Tragedy. It seems like something we can’t escape it lately. If it isn’t acts of nature it’s acts of a madman. How do we process what is happening and how do we recover and move on? Reducing our anxiety is a start. According to an article in Psychology Today, here are five ways to do just that:
Get in touch with reality. Intense fear and horror make us lose perspective, and suddenly we expect disaster at every turn. Taking a step back from our fear and trying to think about what we know (what therapists call “cognitive reframing”) can help ease our fears, at least a little bit.
For example, in spite of terrible events—such as those in Newtown, Connecticut in 2012—schools are actually among the safest places for children to be, and the vast majority of people with mental illness are not violent.
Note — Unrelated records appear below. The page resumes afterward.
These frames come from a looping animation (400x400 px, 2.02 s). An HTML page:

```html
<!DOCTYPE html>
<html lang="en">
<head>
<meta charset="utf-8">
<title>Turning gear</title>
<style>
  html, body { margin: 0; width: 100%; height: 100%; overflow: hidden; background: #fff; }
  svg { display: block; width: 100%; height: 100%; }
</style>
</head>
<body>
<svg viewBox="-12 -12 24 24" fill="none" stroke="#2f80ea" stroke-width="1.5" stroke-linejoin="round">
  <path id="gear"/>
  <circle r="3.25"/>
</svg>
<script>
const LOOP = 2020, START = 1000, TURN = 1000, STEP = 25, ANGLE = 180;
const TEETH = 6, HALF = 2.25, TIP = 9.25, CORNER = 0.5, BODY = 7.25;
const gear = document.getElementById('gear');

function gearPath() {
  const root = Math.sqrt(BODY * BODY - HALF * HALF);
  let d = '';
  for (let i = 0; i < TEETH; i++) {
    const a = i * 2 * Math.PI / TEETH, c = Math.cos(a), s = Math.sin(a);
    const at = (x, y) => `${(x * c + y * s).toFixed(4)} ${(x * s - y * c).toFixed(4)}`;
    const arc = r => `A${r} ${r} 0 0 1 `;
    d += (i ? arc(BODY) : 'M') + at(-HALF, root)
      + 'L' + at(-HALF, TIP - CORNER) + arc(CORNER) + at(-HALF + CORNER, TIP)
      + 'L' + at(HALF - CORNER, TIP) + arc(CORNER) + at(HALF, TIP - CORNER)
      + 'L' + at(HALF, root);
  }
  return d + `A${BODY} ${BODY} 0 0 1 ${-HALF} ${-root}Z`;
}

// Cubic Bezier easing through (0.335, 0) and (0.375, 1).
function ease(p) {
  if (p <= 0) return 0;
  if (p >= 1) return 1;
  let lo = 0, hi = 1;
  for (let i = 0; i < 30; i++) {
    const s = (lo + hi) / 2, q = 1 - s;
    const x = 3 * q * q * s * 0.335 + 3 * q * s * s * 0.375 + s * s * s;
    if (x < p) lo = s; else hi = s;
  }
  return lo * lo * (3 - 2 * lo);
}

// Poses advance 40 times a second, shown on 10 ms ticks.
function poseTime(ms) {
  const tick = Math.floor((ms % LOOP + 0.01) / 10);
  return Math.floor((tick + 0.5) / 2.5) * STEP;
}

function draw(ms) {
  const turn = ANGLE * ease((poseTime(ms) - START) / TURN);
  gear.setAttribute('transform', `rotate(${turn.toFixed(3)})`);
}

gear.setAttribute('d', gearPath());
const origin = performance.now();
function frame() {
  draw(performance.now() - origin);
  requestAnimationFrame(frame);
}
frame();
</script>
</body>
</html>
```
After Newtown, one expert recommended balancing each “worried thought” with a “brave thought” to manage anxiety…
Find safety in numbers. Results from decades of experimental research reveal that as social creatures, the more alone we feel the more afraid we are. Reminding yourself of the people you can trust will help you feel safer in your community.
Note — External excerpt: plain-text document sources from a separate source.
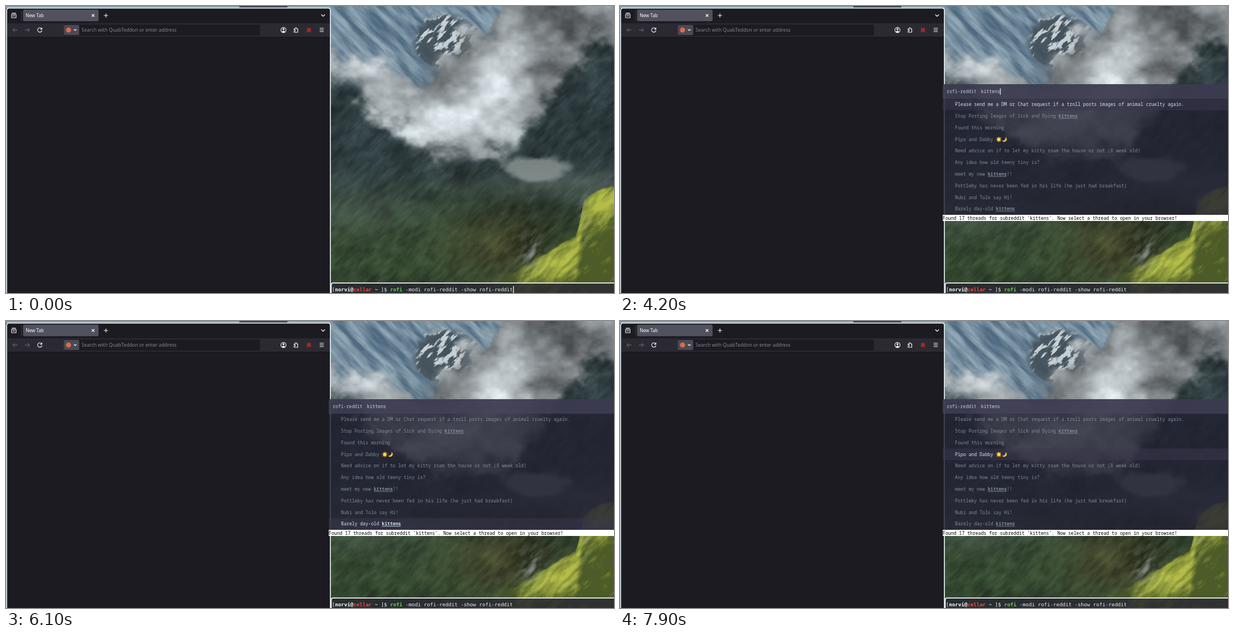
Animation of 1089x514 px, one loop 8000 ms. Source, as an HTML page with a canvas:

```html
<!DOCTYPE html>
<html lang="en">
<head>
<meta charset="utf-8">
<title>Launcher demo</title>
<style>
  html, body { margin: 0; width: 100%; height: 100%; overflow: hidden; background: #1c1b22; }
  canvas, svg { position: absolute; left: 0; top: 0; width: 100%; height: 100%; display: block; }
  text { white-space: pre; }
  .ui { font-family: "Noto Sans", "Open Sans", sans-serif; }
  .mono { font: 8.155px "Noto Sans Mono", "DejaVu Sans Mono", monospace; }
  .term { font: 9.14px "DejaVu Sans Mono", "Noto Sans Mono", monospace; }
  .b { font-weight: 700; }
  .hit { font-weight: 700; text-decoration: underline; }
  .line { fill: none; stroke: #fbfbfe; stroke-width: 1.1; stroke-linecap: round; stroke-linejoin: round; }
</style>
</head>
<body>
<canvas id="wall" width="1089" height="514"></canvas>
<svg viewBox="0 0 1089 514" preserveAspectRatio="none">
  <!-- browser -->
  <path d="M1.200 515V8q0-4.300 4.300-4.300H576.700q4.300 0 4.300 4.300V515" fill="#1c1b22" stroke="#e4f0f1" stroke-width="1.700"/>
  <rect x="2.200" y="31" width="577.800" height="24.500" fill="#2b2a33"/>
  <path d="M2.200 55.700H580" stroke="#15141a" stroke-width=".8"/>
  <path d="M27.700 8V27" stroke="#45444f" stroke-width=".8"/>
  <rect x="30.500" y="6.500" width="135.300" height="20.800" rx="2.500" fill="#52515e"/>
  <text class="ui" x="35.300" y="20" font-size="8.100" fill="#fbfbfe">New Tab</text>
  <g class="line">
    <path d="M10 15H18V21H10zM10.800 12.900H17.200M12.500 17.600H15.500"/>
    <path d="M154 15l4 4M158 15l-4 4M175.700 17h6.600M179 13.700v6.600M565 15.500l3 3l3-3"/>
    <path d="M64 41A3.900 3.900 0 1 0 64.300 44.200M64.300 39V41.600H61.700"/>
    <path d="M562.200 39.800h6.600m-6.600 3h6.600m-6.600 3h6.600" stroke-width="1"/>
    <path d="M516 41h2v-1a1.300 1.300 0 0 1 2.600 0v1h2v6H516v-2h1a1.200 1.200 0 0 0 0-2.400H516z"/>
    <circle cx="497" cy="43" r="4.600"/>
    <path d="M20 43h-7.500m3.200-3.300l-3.300 3.300l3.300 3.300M34.500 43H42m-3.200-3.300l3.300 3.300l-3.300 3.300" stroke="#74737d" stroke-width="1"/>
  </g>
  <circle cx="497" cy="41.500" r="1.700" fill="#fbfbfe"/>
  <path d="M494 45.900q3-3.400 6 0q-3 2.300-6 0z" fill="#fbfbfe"/>
  <rect x="539" y="39.500" width="7.200" height="7.200" fill="#9e2a24"/>
  <rect x="103.500" y="33.300" width="351.300" height="19.700" rx="2.500" fill="#1c1b22"/>
  <rect x="103.500" y="34" width="27.700" height="18" rx="2" fill="#4a4954"/>
  <circle cx="112" cy="43" r="4.600" fill="#dd6a48"/>
  <path class="line" d="M122 42l2 2l2-2"/>
  <text class="ui" x="135.200" y="46.200" font-size="8.600" fill="#85848d">Search with QuabTeddon or enter address</text>
  <!-- terminal -->
  <path d="M582.500 516V499.500q0-3.300 3.300-3.300H1092V516z" fill="#272733" fill-opacity=".78" stroke="#f2f5f1" stroke-width="1.700"/>
  <text class="term" x="583.700" y="511" fill="#ececec">[<tspan class="b" fill="#fff">norvi@</tspan><tspan class="b" fill="#f3493f">cellar</tspan> ~ ]$ <tspan class="b" fill="#66d34a">rofi</tspan> -modi rofi-reddit -show rofi-reddit</text>
  <rect id="termCursor" x="908.300" y="501.500" width="1.300" height="13" fill="#fff"/>
  <!-- launcher -->
  <g id="launcher">
    <rect x="578" y="166" width="511" height="208" fill="#212131" fill-opacity=".82"/>
    <path d="M578 166V143q0-3 3-3H1089V166z" fill="#3c3b50" fill-opacity=".94"/>
    <rect id="bar" x="578" width="511" height="20.800" fill="#3a394e" fill-opacity=".5"/>
    <text class="mono" x="585" y="156" fill="#b6cbd9">rofi-reddit</text>
    <text class="mono" id="query" x="646.500" y="156" fill="#c3d7e6"></text>
    <rect id="caret" y="147.500" width="1.200" height="11.300" fill="#f4f7fb"/>
    <g id="rows" class="mono"></g>
    <g id="icons" transform="translate(678.500 239)">
      <path d="M0-5V5M-5 0H5M-3.500-3.500l7 7m0-7l-7 7" stroke="#f5ad28" stroke-width="1.100"/>
      <circle r="2.900" fill="#ffd94a"/>
      <path d="M12-4.600A4.700 4.700 0 1 1 5.800 2.200A5.400 5.400 0 0 0 12-4.600z" fill="#f6c744"/>
    </g>
    <rect x="578" y="374" width="511" height="11" fill="#fff"/>
    <text class="mono" id="message" x="578" y="382.500" fill="#000" font-weight="500"></text>
  </g>
</svg>
<script>
const $ = id => document.getElementById(id);
const LOOP = 8000, STEP = 100, OPEN = 600, FOUND = 4200, BLINK = 1200;
const ROW = 20.8, CHAR = 4.893, PAGE = 10;

const threads = [
  "Please send me a DM or Chat request if a troll posts images of animal cruelty again.",
  "Stop Posting Images of Sick and Dying Kittens",
  "Found this morning",
  "Pipo and Dabby ",
  "Need advice on if to let my kitty roam the house or not (8 week old)",
  "Any idea how old teeny tiny is?",
  "meet my new kittens!!",
  "Pottleby has never been fed in his life (he just had breakfast)",
  "Nubi and Tolo say Hi!",
  "Barely day-old kittens",
  "Anyone know how to get a kitten to trust you? I've had her sense like maybe around February and ever",
  "Morning Yawn!",
  "Help with newborn",
  "Slow introductions for kitty and puppies",
  "Freaking out",
  "Adopting a 2nd kitten - advice needed.",
  "Tibbet posting!! 7 weeks now and we free roam the upstairs!"
];

// Bursts of key presses
const burst = (at, keys, every = STEP) => ({ at, keys, every });
const typing = [burst(1800, 1), burst(2000, 1), burst(2300, 5)];
const up = [burst(4900, 1), burst(5300, 3), burst(5700, 3), burst(6100, 1), burst(6400, 5), burst(7000, 1), burst(7700, 3)];
const down = [burst(7400, 3, STEP / 2)];
const pressed = (bursts, t) => bursts.reduce((sum, { at, keys, every }) =>
  sum + (t < at ? 0 : Math.min(keys, 1 + Math.floor((t - at) / every))), 0);

const rows = threads.map((title, i) => {
  const el = document.createElementNS("http://www.w3.org/2000/svg", "text");
  el.setAttribute("x", 600);
  el.setAttribute("y", 179.2 + (i % PAGE) * ROW);
  el.innerHTML = title.replace(/kittens/i, '<tspan class="hit">$&</tspan>');
  $("rows").append(el);
  return el;
});

function show(el, on) { el.setAttribute("visibility", on ? "inherit" : "hidden"); }

function update(time) {
  const t = Math.floor(time / STEP) * STEP;
  const open = t >= OPEN, found = t >= FOUND;
  show($("termCursor"), !open);
  show($("launcher"), open);

  const typed = pressed(typing, t);
  $("query").textContent = "kittens".slice(0, typed);
  $("caret").setAttribute("x", 646.4 + typed * CHAR);
  show($("caret"), !found || Math.floor((t - FOUND) / BLINK) % 2 === 0);

  const count = threads.length;
  const selected = (count + pressed(down, t) - pressed(up, t)) % count;
  const page = Math.floor(selected / PAGE);
  rows.forEach((el, i) => {
    show(el, found && Math.floor(i / PAGE) === page);
    el.setAttribute("fill", i === selected ? "#d3e5ef" : "#7f8b9a");
  });
  show($("icons"), found && page === 0);
  show($("bar"), found);
  $("bar").setAttribute("y", 166 + (selected % PAGE) * ROW);
  $("message").textContent = found
    ? `Found ${count} threads for subreddit 'kittens'. Now select a thread to open in your browser!`
    : "Type a subreddit to fetch threads for!";
}

// Wallpaper: a misty valley shaded per pixel from noise
let seed = 11;
const rand = () => (seed = (seed * 1664525 + 1013904223) % 4294967296) / 4294967296;
const lattice = Float32Array.from({ length: 4096 }, () => rand() * 2 - 1);
const at = (i, j) => lattice[(i & 63) + (j & 63) * 64];
const clamp = v => Math.max(0, Math.min(1, v));
const ease = v => v * v * (3 - 2 * v);
const step = (a, b, v) => ease(clamp((v - a) / (b - a)));
const lerp = (a, b, k) => a + (b - a) * k;
const mix = (a, b, k) => a.map((v, i) => lerp(v, b[i], k));
const rgb = hex => [1, 3, 5].map(i => parseInt(hex.slice(i, i + 2), 16));
const bump = (x, y, cx, cy, rx, ry) => Math.exp(-(((x - cx) / rx) ** 2) - ((y - cy) / ry) ** 2);

function noise(x, y) {
  const i = Math.floor(x), j = Math.floor(y), u = ease(x - i), v = ease(y - j);
  return lerp(lerp(at(i, j), at(i + 1, j), u), lerp(at(i, j + 1), at(i + 1, j + 1), u), v);
}
function fbm(x, y) {
  let sum = 0;
  for (let k = 1; k <= 8; k *= 2) sum += noise(x * k + k * 7, y * k) / k;
  return sum / 1.9;
}

const slate = rgb("#506a80"), ice = rgb("#91a7b5"), rock = rgb("#424f58"), snow = rgb("#dde6e9");
const shade = rgb("#2d3a3d"), moss = rgb("#33462f"), earth = rgb("#423f26"), mist = rgb("#87918f");
const olive = rgb("#4c5b27"), lime = rgb("#b4bd48");

function valley(x, y) {
  const puff = fbm(x / 48, y / 38), streak = fbm((x + y) / 70, (x - y) / 14);
  const brush = fbm((x - y) / 26, (x + y) / 9);

  let color = mix(slate, ice, clamp(.5 + streak * 1.1));
  const crag = step(.35, .6, bump(x, y, 785, 65, 62, 55) + streak * .2);
  color = mix(color, rock, crag * .9);
  color = mix(color, snow, crag * step(.1, .3, brush) * .85);

  // the cloud bank fills the space between two sloping edges
  const top = Math.min(95 + (x - 582) * .3, 135 - (x - 740) * .95);
  const side = Math.abs(x - 840) / (x < 840 ? 250 : 175);
  const bottom = Math.max(75, 282 - 165 * side ** 1.5);

  let ground = mix(shade, moss, step(260, 430, y));
  ground = mix(ground, earth, bump(x, y, 890, 430, 100, 65) * .7);
  ground = ground.map(v => v * (1 + puff * .35 + brush * .3));
  color = mix(color, ground, step(0, 45, y - top + puff * 30));

  const cover = step(-18, 18, y - top + puff * 55) * step(-24, 30, bottom - y + puff * 60);
  const light = Math.min(250, 128 + 110 * bump(x, y, 795, 203, 110, 45) + 70 * bump(x, y, 880, 115, 55, 100)
    + 50 * bump(x, y, 620, 115, 70, 35) + 85 * puff);
  color = mix(color, [light * .96, light, light * 1.02], cover * .95);

  color = mix(color, mist, .85 * step(.3, .75, bump(x, y, 950, 290, 65, 26) + puff * .5));
  color = mix(color, mist, .3 * bump(x, y, 1000, 315, 150, 25) + .2 * bump(x, y, 640, 370, 90, 50));

  // sunlit hill, with a cliff on its left flank
  const depth = y - 500 + (x - 870) * .58 + 55 * step(1018, 1036, x) + puff * 14;
  const sun = Math.exp(-(((depth - 25) / 38) ** 2)) * step(870, 985, x);
  const hill = mix(olive, lime, clamp(sun + brush * .55 - .1));
  color = mix(color, hill, step(-3, 4, depth) * step(850, 950, x));
  const cliff = bump(x, y, 1036, 375, 9, 30) + bump(x, y, 940, 440, 20, 25) * .7;
  return mix(color, mist, clamp(cliff * (.5 + brush * 1.5)));
}

function paintWall() {
  const ctx = $("wall").getContext("2d"), left = 577, width = 1089 - left, height = 514;
  const image = ctx.createImageData(width, height);
  for (let y = 0, p = 0; y < height; y++)
    for (let x = 0; x < width; x++, p += 4)
      image.data.set([...valley(x + left, y), 255], p);
  ctx.putImageData(image, left, 0);

  // strip above the browser
  ctx.fillStyle = "#87a3ad";
  ctx.fillRect(0, 0, 581, 4);
  ctx.fillStyle = "#394951";
  ctx.fillRect(418, 0, 86, 3);
}

paintWall();
const start = performance.now();
function tick() {
  update((performance.now() - start) % LOOP);
  requestAnimationFrame(tick);
}
tick();
</script>
</body>
</html>
```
Help others. Events are traumatic because they destroy our social fabric and disorder our expectations of the world. Giving to others helps strengthen the order in the world through good acts. As Martin Luther King Jr. and Mahatma Gandhi recognized, altruism is a kind of antidote to hatred and evil.
Manage your exposure exposure to the media so that you can stay as informed as you want without becoming overwhelmed with anxiety and stress…
Learn to live with fearful events and not in spite of them. This final recommendation to feeling safer is perhaps the hardest to achieve. As we work to understand tragic events, eventually we may be able to accept that terrible, unpredictable, and unpreventable things do occur and could happen to any of us. And despite that dreadful knowledge, we must make every effort to live our lives better, to love better, and to cherish every day we are given. There is great comfort in that.
Excellent advice, in my opinion. And let’s not forget all the stories of heroism and quick thinking during some of the recent tragedies. During and after the hurricanes there were daring water rescues, companies welcoming displaced people into their businesses, and people rescuing pets and animals and finding them homes. During the shooting in Las Vegas, there were people taking off their own clothes to apply pressure to wounds, others helping people over barriers so they could get to safety, and people comforting the wounded and staying with them until help arrived. So while Mother Nature and one crazed individual instigated tragic events, MANY people came together for their fellow men and women (and pets).
So what does the Harvest Moon have to do with all this? First, it reminds us that Mother Nature can be gentle. She can be beautiful. And she can be beneficial, as the moonlight provided by this moon in the past was used to gather crops back before tractors had lights (and probably before tractors).
Secondly, let’s look at how the planets are lining up during this Harvest moon. The information below is from Chani Nicholas, one of my favorite astrologers:
Thursday’s full moon asks us to harvest the wealth that comes from being aligned with the processes of release and regeneration.
On the same day as the full moon, Venus and Mars come together in Virgo. Together these two are a potent mix of erotic and creative energy. Venus magnetizes. Mars seeks out what it desires. Together in Virgo, their passion is put to good use. This combination is driven to perform a task and to do so with incredible urgency. Both planets are on their way to squaring Saturn, however, so the work needs to be done well as it will be tested. Thoroughly.
What could the above mean? Perhaps swift aid for Puerto Rico? Perhaps a serious discussion about assault rifles in the hands of civilians and gun laws? What does it mean to you? Is there something you need to release so you can start again? Is there a task that you have been putting off that has returned to you at this time, asking that it be done now, and done well? I think it merits some reflection, and I intend to spend some time ruminating.
Lastly, and on a lighter note, the Harvest moon reminds me of the song Neil Young sings of the same name. It is a beautiful song, and the video is filled with joy, dancing, and that unmistakable moon. I believe we could use a respite from the negative news, and listening to the loving words of this song and maybe even swaying to the lilting melody are a great way to find refuge. Take five minutes, watch the video, feel uplifted. We need as many people as possible to be living their true, thriving selves right now–our families, friends, communities, nation and world need us.